■ Assignment: Which lines in the data contain the word "size"? Please copy each of them.

■ Extracted material:
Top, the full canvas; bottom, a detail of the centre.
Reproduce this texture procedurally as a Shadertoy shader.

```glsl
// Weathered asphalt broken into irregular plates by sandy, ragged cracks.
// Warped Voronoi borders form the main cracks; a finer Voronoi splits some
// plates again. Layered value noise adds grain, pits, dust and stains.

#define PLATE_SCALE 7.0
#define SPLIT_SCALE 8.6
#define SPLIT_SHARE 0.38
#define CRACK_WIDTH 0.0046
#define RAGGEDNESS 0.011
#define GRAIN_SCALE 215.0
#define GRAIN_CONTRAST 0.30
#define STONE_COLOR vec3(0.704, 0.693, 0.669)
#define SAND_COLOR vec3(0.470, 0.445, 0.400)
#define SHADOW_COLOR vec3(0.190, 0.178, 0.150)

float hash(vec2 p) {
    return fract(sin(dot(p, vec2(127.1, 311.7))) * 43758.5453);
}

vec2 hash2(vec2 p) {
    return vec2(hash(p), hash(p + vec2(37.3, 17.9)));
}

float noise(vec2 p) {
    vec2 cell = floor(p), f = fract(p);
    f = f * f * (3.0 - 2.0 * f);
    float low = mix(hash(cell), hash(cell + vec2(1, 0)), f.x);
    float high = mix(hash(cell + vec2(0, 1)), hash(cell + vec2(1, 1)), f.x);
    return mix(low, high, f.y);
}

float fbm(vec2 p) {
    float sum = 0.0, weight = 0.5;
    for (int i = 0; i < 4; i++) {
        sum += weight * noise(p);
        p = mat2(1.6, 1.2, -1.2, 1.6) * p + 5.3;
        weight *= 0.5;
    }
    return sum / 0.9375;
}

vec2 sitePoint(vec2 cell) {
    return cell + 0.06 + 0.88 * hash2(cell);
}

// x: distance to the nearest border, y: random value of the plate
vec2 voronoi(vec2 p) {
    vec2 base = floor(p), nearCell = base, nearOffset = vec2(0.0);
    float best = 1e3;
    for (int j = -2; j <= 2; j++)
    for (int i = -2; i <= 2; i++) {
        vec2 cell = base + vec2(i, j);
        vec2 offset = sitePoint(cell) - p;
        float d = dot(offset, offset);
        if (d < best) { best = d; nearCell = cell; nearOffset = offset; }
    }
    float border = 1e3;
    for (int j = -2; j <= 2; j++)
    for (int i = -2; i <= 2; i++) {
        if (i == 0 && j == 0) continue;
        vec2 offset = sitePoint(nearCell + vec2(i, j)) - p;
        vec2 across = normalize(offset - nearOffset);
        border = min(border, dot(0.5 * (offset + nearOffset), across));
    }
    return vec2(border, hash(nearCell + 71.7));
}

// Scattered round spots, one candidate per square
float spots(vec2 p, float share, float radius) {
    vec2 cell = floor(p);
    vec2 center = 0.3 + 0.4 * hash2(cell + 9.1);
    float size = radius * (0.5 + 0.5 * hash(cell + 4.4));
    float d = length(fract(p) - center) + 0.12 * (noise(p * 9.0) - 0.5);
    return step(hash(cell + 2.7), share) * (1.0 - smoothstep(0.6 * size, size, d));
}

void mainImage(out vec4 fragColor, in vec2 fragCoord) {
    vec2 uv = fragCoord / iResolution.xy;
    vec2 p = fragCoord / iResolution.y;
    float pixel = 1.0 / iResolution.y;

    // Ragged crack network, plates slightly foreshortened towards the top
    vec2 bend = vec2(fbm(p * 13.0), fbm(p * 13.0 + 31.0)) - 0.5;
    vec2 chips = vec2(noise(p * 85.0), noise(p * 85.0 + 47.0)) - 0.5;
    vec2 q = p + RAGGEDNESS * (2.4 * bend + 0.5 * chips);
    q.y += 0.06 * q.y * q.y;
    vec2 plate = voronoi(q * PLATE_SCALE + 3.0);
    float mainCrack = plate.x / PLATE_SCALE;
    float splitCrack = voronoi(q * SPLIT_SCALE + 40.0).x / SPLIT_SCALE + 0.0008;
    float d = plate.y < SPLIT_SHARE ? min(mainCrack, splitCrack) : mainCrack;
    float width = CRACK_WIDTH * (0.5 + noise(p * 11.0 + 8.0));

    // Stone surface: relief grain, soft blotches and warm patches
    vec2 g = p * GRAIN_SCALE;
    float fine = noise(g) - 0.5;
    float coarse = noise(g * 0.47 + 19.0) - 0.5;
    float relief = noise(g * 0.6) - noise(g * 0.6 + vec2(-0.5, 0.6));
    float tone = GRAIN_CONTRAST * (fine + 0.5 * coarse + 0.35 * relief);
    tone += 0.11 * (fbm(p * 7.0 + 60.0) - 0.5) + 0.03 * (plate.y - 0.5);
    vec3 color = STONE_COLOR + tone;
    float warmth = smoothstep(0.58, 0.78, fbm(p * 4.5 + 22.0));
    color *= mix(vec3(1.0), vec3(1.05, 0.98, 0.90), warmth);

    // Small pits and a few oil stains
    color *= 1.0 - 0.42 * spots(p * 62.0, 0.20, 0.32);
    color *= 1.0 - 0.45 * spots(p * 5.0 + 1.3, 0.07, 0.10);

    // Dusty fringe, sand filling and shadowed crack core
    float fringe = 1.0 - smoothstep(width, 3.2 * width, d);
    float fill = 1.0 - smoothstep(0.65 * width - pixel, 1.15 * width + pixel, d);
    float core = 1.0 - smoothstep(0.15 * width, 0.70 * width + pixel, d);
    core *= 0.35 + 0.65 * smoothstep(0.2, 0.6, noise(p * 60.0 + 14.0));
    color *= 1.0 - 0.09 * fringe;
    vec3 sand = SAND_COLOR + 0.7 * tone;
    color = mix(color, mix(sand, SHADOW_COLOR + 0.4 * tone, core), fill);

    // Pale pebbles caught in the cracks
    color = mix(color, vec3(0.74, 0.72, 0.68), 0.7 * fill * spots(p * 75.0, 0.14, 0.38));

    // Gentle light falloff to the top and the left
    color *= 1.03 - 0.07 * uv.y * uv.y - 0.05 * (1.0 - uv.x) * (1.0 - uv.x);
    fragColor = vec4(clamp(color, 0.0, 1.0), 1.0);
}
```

■ Answer box:
    float size = radius * (0.5 + 0.5 * hash(cell + 4.4));
    return step(hash(cell + 2.7), share) * (1.0 - smoothstep(0.6 * size, size, d));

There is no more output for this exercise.